Comparing the Satisfaction of Low Back Pain Patients Randomized to Receive Medical or Chiropractic Care: Results From the UCLA Low-Back Pain Study
A ChiroSecure Research Update
Abstract:This study examined the difference in satisfaction between patients assigned to chiropractic vs medical care for treatment of low back pain in a managed care organization.
Discussion:Satisfaction scores (on a 10–50 scale) after 4 weeks of follow-up were compared among 672 patients randomized to receive medical or chiropractic care.
The mean satisfaction score for chiropractic patients was greater than the score for medical patients (crude difference = 5.5; 95% confidence interval = 4.5, 6.5). Self-care advice and explanation of treatment predicted satisfaction and reduced the estimated difference between chiropractic and medical patients’ satisfaction.
Conclusion:Communication of advice and information to patients with low back pain increases their satisfaction with providers and accounts for much of the difference between chiropractic and medical patients’ satisfaction.
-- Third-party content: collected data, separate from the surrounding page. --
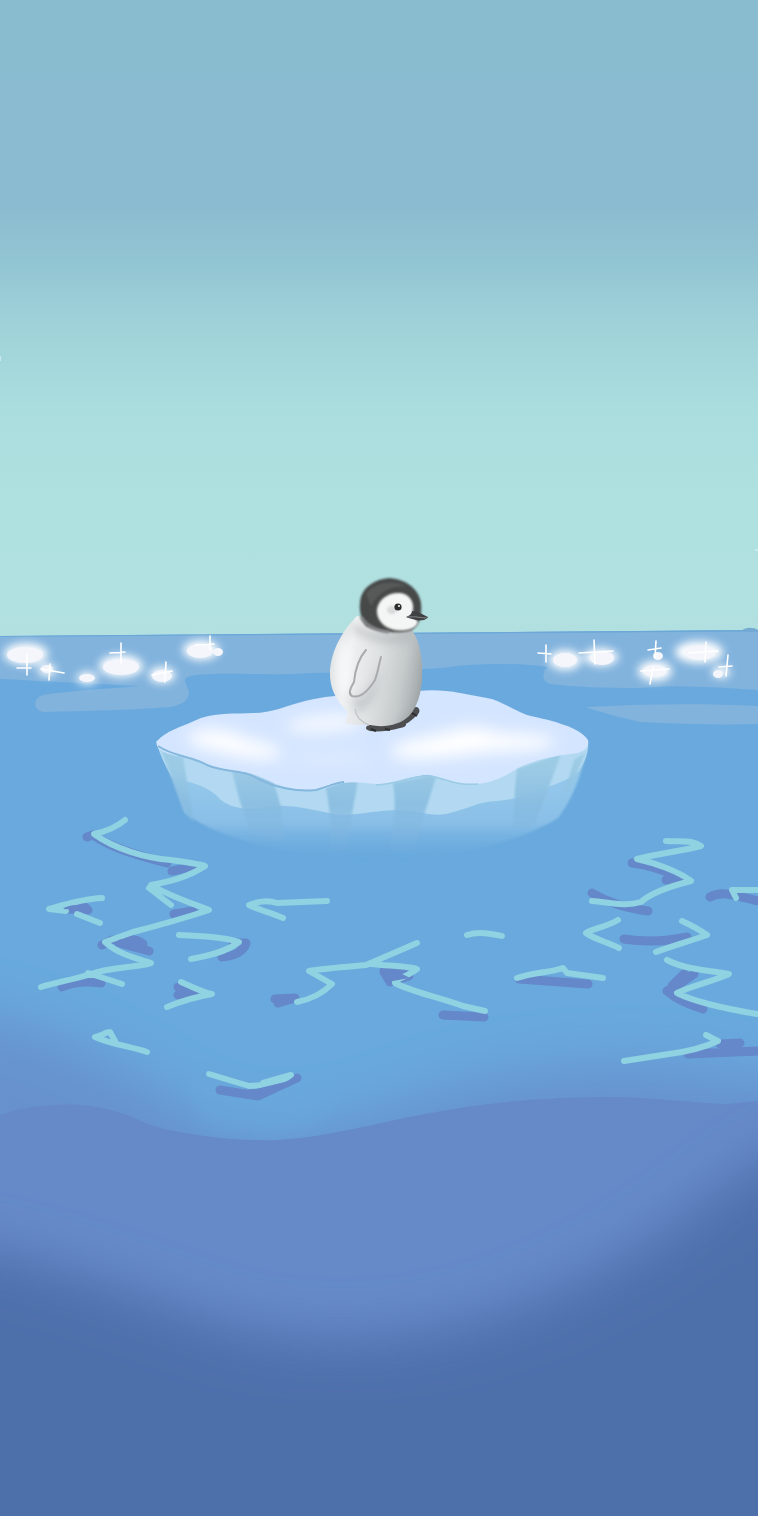
<!DOCTYPE html>
<html lang="en">
<head>
<meta charset="utf-8">
<title>Penguin chick on an ice floe</title>
<style>
:root {
  --sea: #69a9dd;
  --haze: #82b3dd;
  --deep: #668ac8;
  --abyss: #4d70ab;
  --ripple: #8fd2e2;
  --ripple-shade: #6488c9;
  --snow: #d4e5ff;
  --ice: #b2d9f1;
  --ice-shade: #a0cde6;
  --ice-wet: #8fc2e8;
  --hood: #474849;
  --ink: #2b2c2e;
}
html, body { margin: 0; height: 100%; overflow: hidden; background: var(--abyss); }
.scene { display: block; width: 758px; height: 1516px; }
.haze { fill: var(--haze); }
.ripples { fill: none; stroke: var(--ripple); stroke-width: 6; stroke-linecap: round; stroke-linejoin: round; }
.ripple-shades { fill: none; stroke: var(--ripple-shade); stroke-width: 9; stroke-linecap: round; stroke-linejoin: round; }
.twinkles { fill: none; stroke: #fff; stroke-width: 1.6; stroke-linecap: round; }
.flipper { fill: none; stroke: #a9abad; stroke-width: 2; stroke-linecap: round; stroke-linejoin: round; }
</style>
</head>
<body>
<svg class="scene" viewBox="0 0 758 1516" width="758" height="1516" role="img" aria-label="A penguin chick standing on a small ice floe in a calm blue sea">
  <defs>
    <linearGradient id="sky" x1="0" y1="0" x2="0" y2="636" gradientUnits="userSpaceOnUse">
      <stop offset="0" stop-color="#8abcd0"/>
      <stop offset=".32" stop-color="#8abbd0"/>
      <stop offset=".42" stop-color="#93c6d3"/>
      <stop offset=".52" stop-color="#a0d3d9"/>
      <stop offset=".64" stop-color="#aaddde"/>
      <stop offset=".8" stop-color="#afe1e0"/>
      <stop offset="1" stop-color="#b2e0e1"/>
    </linearGradient>
    <linearGradient id="submerged" x1="0" y1="790" x2="0" y2="862" gradientUnits="userSpaceOnUse">
      <stop offset="0" stop-color="#92c6ea"/>
      <stop offset=".45" stop-color="#8abfe7"/>
      <stop offset="1" stop-color="#69a9dd" stop-opacity="0"/>
    </linearGradient>
    <linearGradient id="facet" x1="0" y1="765" x2="0" y2="856" gradientUnits="userSpaceOnUse">
      <stop offset="0" stop-color="#9ccbe5"/>
      <stop offset=".45" stop-color="#88bce0" stop-opacity=".9"/>
      <stop offset="1" stop-color="#7ab2de" stop-opacity="0"/>
    </linearGradient>
    <linearGradient id="down" x1="330" y1="655" x2="424" y2="672" gradientUnits="userSpaceOnUse">
      <stop offset="0" stop-color="#dcdfe0"/>
      <stop offset=".2" stop-color="#eff1f2"/>
      <stop offset=".5" stop-color="#dfe2e3"/>
      <stop offset=".78" stop-color="#c5cacb"/>
      <stop offset="1" stop-color="#a5abac"/>
    </linearGradient>
    <filter id="blur-xs" x="-30%" y="-30%" width="160%" height="160%"><feGaussianBlur stdDeviation="1"/></filter>
    <filter id="blur-s" x="-60%" y="-60%" width="220%" height="220%"><feGaussianBlur stdDeviation="4"/></filter>
    <filter id="blur-m" x="-40%" y="-80%" width="180%" height="260%"><feGaussianBlur stdDeviation="8"/></filter>
    <filter id="blur-l" x="-30%" y="-60%" width="160%" height="220%"><feGaussianBlur stdDeviation="28"/></filter>
    <clipPath id="floe-top"><path id="floe-outline" d="M157 741C166 731 181 727 194 721C212 712 236 714 254 713C272 713 285 706 305 701C340 692 383 695 418 691C443 688 465 694 487 698C500 700 513 710 527 715C553 721 580 727 588 740C590 749 581 753 571 754C552 756 533 761 518 768C504 777 492 783 474 784C457 785 443 776 427 775C410 776 396 785 376 784C360 783 347 780 333 786C319 792 298 791 282 786C268 782 258 774 244 772C229 772 217 769 202 763C190 757 178 757 167 753C160 750 155 747 157 741Z"/></clipPath>
    <clipPath id="chick-body"><path id="body-outline" d="M357 616C344 629 332 648 330 670C329 690 338 702 348 712L345 723C352 726 362 724 370 725C384 728 400 725 409 716C420 704 423 685 422 665C421 650 418 637 410 628Z"/></clipPath>
    <clipPath id="sea-area"><path d="M0 636L758 630V1516H0Z"/></clipPath>
  </defs>

  <rect id="sky-field" width="758" height="640" fill="url(#sky)"/>

  <g id="sea" clip-path="url(#sea-area)">
    <rect y="628" width="758" height="888" fill="var(--sea)"/>
    <path class="haze" d="M0 636L758 630V690C720 688 680 684 640 688C605 688 575 687 550 684C540 680 543 670 548 667C520 663 475 663 450 667C400 672 330 672 290 674C250 675 215 672 190 676C180 679 188 686 189 692C189 701 181 705 170 707C130 710 85 711 44 712C32 710 33 698 43 695C75 690 110 689 140 686C95 684 45 681 0 679Z"/>
    <path class="haze" d="M586 707C640 704 700 703 758 706V724C720 725 680 724 640 722C620 717 602 713 586 707Z"/>
    <path d="M0 636L758 630.5" stroke="#6ca7d6" stroke-width="2"/>
    <path d="M-60 1010C50 1020 125 1070 190 1110C260 1145 330 1130 400 1105C480 1075 560 1065 640 1065C700 1068 760 1080 820 1082V1200H-60Z" fill="var(--deep)" opacity=".75" filter="url(#blur-l)"/>
    <path d="M190 1076C230 1084 300 1090 350 1084L310 1130C270 1137 235 1134 200 1126Z" fill="var(--sea)" opacity=".4" filter="url(#blur-m)"/>
    <path id="deep-water" d="M0 1115C35 1102 85 1101 118 1112C145 1121 150 1127 175 1131C210 1138 245 1141 276 1140C330 1137 375 1123 425 1114C490 1101 555 1097 612 1097C655 1097 695 1103 725 1104L758 1101V1516H0Z" fill="var(--deep)"/>
    <path id="abyss" d="M-90 1240C20 1250 120 1290 200 1317C270 1342 360 1348 450 1327C560 1302 650 1248 715 1195C755 1165 800 1140 860 1120V1620H-90Z" fill="var(--abyss)" filter="url(#blur-l)"/>
  </g>
  <path d="M741 631C746 627 753 627 758 630V632Z" fill="#73a9d2"/>
  <path d="M0 356V361M755 550H758" stroke="#c5eaee" stroke-width="2"/>

  <g id="sparkle-glow" fill="#fff" filter="url(#blur-s)">
    <ellipse cx="26" cy="654" rx="22" ry="11"/>
    <ellipse cx="47" cy="670" rx="9" ry="6"/>
    <ellipse cx="87" cy="678" rx="10" ry="6"/>
    <ellipse cx="121" cy="666" rx="22" ry="11"/>
    <ellipse cx="162" cy="675" rx="13" ry="8"/>
    <ellipse cx="201" cy="650" rx="18" ry="10"/>
    <ellipse cx="565" cy="660" rx="16" ry="10"/>
    <ellipse cx="601" cy="657" rx="17" ry="9"/>
    <ellipse cx="655" cy="671" rx="17" ry="10"/>
    <ellipse cx="699" cy="652" rx="24" ry="11"/>
    <ellipse cx="721" cy="672" rx="9" ry="6"/>
  </g>
  <g id="sparkle-cores" fill="#f4f6fb">
    <ellipse cx="25" cy="655" rx="18" ry="8"/>
    <ellipse cx="47" cy="669" rx="6" ry="4"/>
    <ellipse cx="87" cy="678" rx="8" ry="4"/>
    <ellipse cx="121" cy="667" rx="18" ry="8"/>
    <ellipse cx="162" cy="676" rx="10" ry="6"/>
    <ellipse cx="200" cy="651" rx="13" ry="7"/>
    <ellipse cx="218" cy="652" rx="5" ry="4"/>
    <ellipse cx="565" cy="660" rx="12" ry="7"/>
    <ellipse cx="602" cy="658" rx="12" ry="7"/>
    <ellipse cx="655" cy="671" rx="12" ry="6"/>
    <ellipse cx="658" cy="656" rx="5" ry="4"/>
    <ellipse cx="700" cy="653" rx="15" ry="7"/>
    <ellipse cx="718" cy="674" rx="5" ry="4"/>
  </g>
  <path class="twinkles" d="M27 655V675M17 668H31M50 664L49 680M41 669L64 673M121 643V663M110 653L125 652M166 662L165 682M152 675L172 671M210 636V650M196 645L214 644M546 645V662M538 653L551 654M594 640L595 664M579 653L613 651M656 641L655 658M648 650L661 648M653 667L650 684M641 671L669 669M706 642L705 662M689 653L718 651M728 655L726 676M719 667L732 666"/>

  <g id="ice-floe">
    <path d="M160 748C170 770 178 790 184 812C215 838 290 858 380 860C450 860 520 842 558 818C572 800 582 775 588 745L470 780L300 785Z" fill="url(#submerged)" filter="url(#blur-xs)"/>
    <path id="waterline-ice" d="M156 741C160 756 167 769 173 779C188 781 204 785 216 795C227 808 245 811 264 807C290 803 312 810 334 814C353 817 375 810 399 810C416 810 431 817 446 814C465 810 480 801 497 801C513 800 526 795 542 789C560 783 574 777 579 771C585 762 589 752 588 741L470 775L300 780Z" fill="var(--ice)"/>
    <g id="facets" fill="url(#facet)" filter="url(#blur-xs)">
      <path d="M162 752L183 757L187 782L194 822C184 815 178 796 172 779Z"/>
      <path d="M232 770L273 780L281 807L284 842L251 834C244 815 236 790 232 770Z"/>
      <path d="M325 784L358 780L352 814L347 856L329 855C332 830 330 806 325 784Z"/>
      <path d="M393 783L437 774L425 812L413 858L388 858C393 832 397 806 393 783Z"/>
      <path d="M517 769L561 754L550 784L535 824L512 830C515 808 514 790 517 769Z"/>
      <path d="M574 760L585 753L576 776L564 795Z"/>
    </g>
    <use href="#floe-outline" fill="var(--snow)"/>
    <path d="M158 746C174 757 192 756 207 765C223 772 240 770 253 776C273 788 298 792 316 790C330 786 338 782 344 782" fill="none" stroke="#84b7dd" stroke-width="2"/>
    <path d="M376 785C400 784 410 775 430 776C446 779 456 786 478 784" fill="none" stroke="#9ccbe6" stroke-width="1.5"/>
    <g clip-path="url(#floe-top)">
      <g fill="#fff" filter="url(#blur-m)">
        <path d="M188 735C205 725 230 729 245 738C265 744 283 746 282 756C262 763 225 755 202 747C190 744 186 740 188 735Z"/>
        <path d="M286 725C305 714 340 712 362 717L359 727C335 732 308 734 286 730Z" opacity=".8"/>
        <path d="M390 750C405 739 430 737 450 731C470 724 485 726 495 733C520 733 545 735 557 741C550 751 515 750 490 752C460 755 425 762 395 757Z"/>
        <ellipse cx="330" cy="758" rx="40" ry="5" opacity=".3"/>
      </g>
    </g>
  </g>

  <g id="penguin-chick">
    <g id="feet" fill="#4d4e50">
      <path d="M367 726C374 722 392 722 401 722C408 722 408 727 400 728C390 731 378 732 370 731C366 730 365 728 367 726Z"/>
      <path d="M400 720C405 712 411 707 417 707C421 709 420 714 415 717C410 722 405 725 401 725Z"/>
      <path d="M371 729L376 731M385 729L390 730M412 713L417 716" stroke="var(--ink)" stroke-width="2"/>
    </g>
    <use href="#body-outline" fill="url(#down)"/>
    <g clip-path="url(#chick-body)">
      <path d="M420 640C426 680 422 715 390 730L420 735L435 690Z" fill="#969c9d" opacity=".65" filter="url(#blur-s)"/>
      <path d="M352 622C374 638 398 636 416 626L413 641C390 647 372 642 354 632Z" fill="#aeb3b4" opacity=".6" filter="url(#blur-s)"/>
      <path d="M351 700C366 697 375 682 379 665C382 690 372 710 357 713Z" fill="#bcc1c2" opacity=".7" filter="url(#blur-s)"/>
      <ellipse cx="343" cy="666" rx="8" ry="27" fill="#fff" opacity=".55" filter="url(#blur-s)"/>
    </g>
    <path class="flipper" d="M366 650C358 659 355 672 354 682C350 689 348 694 352 696C361 699 370 688 375 680C378 672 379 664 381 657"/>
    <path d="M355 709C356 717 361 722 369 725" fill="none" stroke="#c2c7c9" stroke-width="1.5"/>
    <g id="head">
      <path d="M360 603C361 587 375 579 390 578C407 580 419 589 421 603C422 615 420 625 412 630C398 635 378 631 366 626C361 619 359 611 360 603Z" fill="var(--hood)" filter="url(#blur-xs)"/>
      <path d="M366 594C374 582 394 579 408 587C395 585 379 590 371 606Z" fill="#686a6b" opacity=".5" filter="url(#blur-xs)"/>
      <path d="M361 617C367 627 378 631 389 632" fill="none" stroke="#85888a" stroke-width="3" filter="url(#blur-xs)"/>
      <path d="M377 609C379 598 390 592 400 593C409 594 414 601 413 609C412 614 417 619 418 623C414 631 401 632 391 629C382 626 376 618 377 609Z" fill="#f4f5f5" filter="url(#blur-xs)"/>
      <ellipse cx="392" cy="610" rx="5" ry="4" fill="#c6cacb" opacity=".6" filter="url(#blur-xs)"/>
      <path d="M412 611C417 611 424 615 428 617C427 620 421 621 416 620C412 619 408 618 406 617C409 616 412 614 412 611Z" fill="#404143"/>
      <path d="M408 617C415 616 421 618 427 618" fill="none" stroke="#818486" stroke-width="1"/>
      <circle cx="398" cy="607" r="3.6" fill="var(--ink)"/>
      <circle cx="399" cy="606" r="1" fill="#fff"/>
    </g>
  </g>

  <g id="water-ripples">
    <path class="ripple-shades" d="M87 837L93 835C115 850 145 857 167 863M172 871L192 867M64 908C75 903 84 905 88 910L67 909M174 914L193 911M102 945L112 940M117 940C130 938 139 940 143 944L119 943L149 951M62 987C78 980 92 982 101 983M178 987L195 991L178 995M222 957C235 956 244 951 246 943L233 943M275 999L295 998L278 1003M384 971C393 970 402 973 409 976L390 982L384 972M443 1015L484 1017M519 979L588 984M592 893C610 904 632 909 648 911M632 863C651 865 671 873 687 880L666 880M624 939C648 943 668 941 687 937M710 897C721 891 730 894 758 901M694 974L678 985L667 991C677 1000 690 1005 703 1009M684 974L672 986M688 1054L758 1051M720 1044L740 1043M220 1090L258 1096L297 1078L273 1086"/>
    <path class="ripples" d="M125 820C114 829 104 832 94 834C115 849 145 858 171 860C184 862 199 864 205 866C187 878 167 882 151 885C169 896 194 904 209 910C188 917 164 924 133 932L105 942C119 955 139 959 151 963C134 968 111 967 91 974C72 980 57 982 41 987M149 888L171 905M88 973L122 984M102 898C82 899 63 905 49 909L66 911M77 914L100 923M179 935C202 936 223 937 239 942C226 952 208 956 191 959M181 982C193 987 202 992 212 994C195 997 179 1002 167 1007M327 901L277 903C265 899 255 903 249 905C259 910 272 913 283 918M417 943L366 965C346 967 325 968 309 971L332 984C320 996 307 1000 297 1002M371 964C390 966 408 966 417 969C409 976 394 979 395 983C412 992 435 996 463 1006L485 1011M467 935C479 931 492 934 502 936M517 978C533 972 549 973 563 968L567 973L603 978M618 920C606 927 592 929 586 933C594 939 607 942 619 948M666 841C682 842 693 840 701 846C683 851 660 853 637 859C655 863 678 871 691 881C671 886 651 893 641 902C625 907 608 902 592 901M682 921C695 927 700 930 707 935C690 941 672 946 656 952M758 890L732 890L736 898M667 960C686 970 708 970 729 974C711 982 691 986 677 993C695 1002 727 1009 757 1014M706 1035L718 1041C701 1049 684 1052 669 1054L624 1061M147 1052C130 1046 113 1045 95 1037C101 1036 106 1032 110 1032L115 1041M209 1074L249 1086C270 1085 281 1083 291 1075L263 1083"/>
    <path d="M87 910C79 904 70 904 63 909ZM118 940C130 938 142 943 147 951ZM383 970C397 970 404 975 410 978L387 982ZM685 972L699 973L673 992ZM224 1091L258 1097L297 1079L256 1089Z" fill="var(--ripple-shade)"/>
  </g>
</svg>
</body>
</html>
Providers who communicate in this way may also demonstrate more concern for their patients as individuals or encourage patients to take a more active role in their own care—characteristics often attributed to chiropractors.
Reference: Ruth P. Hertzman-Miller, MD, MPH, Hal Morgenstern, PhD, Eric L. Hurwitz, DC, PhD, Fei Yu, PhD, Alan H. Adams, DC, MS, Philip Harber, MD, MPH, and Gerald F. Kominski, PhD. Comparing the Satisfaction of Low Back Pain Patients Randomized to Receive Medical or Chiropractic Care: Results From the UCLA Low-Back Pain Study. Am J Public Health. 2002;92: 1628–1633. https://doi.org/10.2105/ajph.92.10.1628.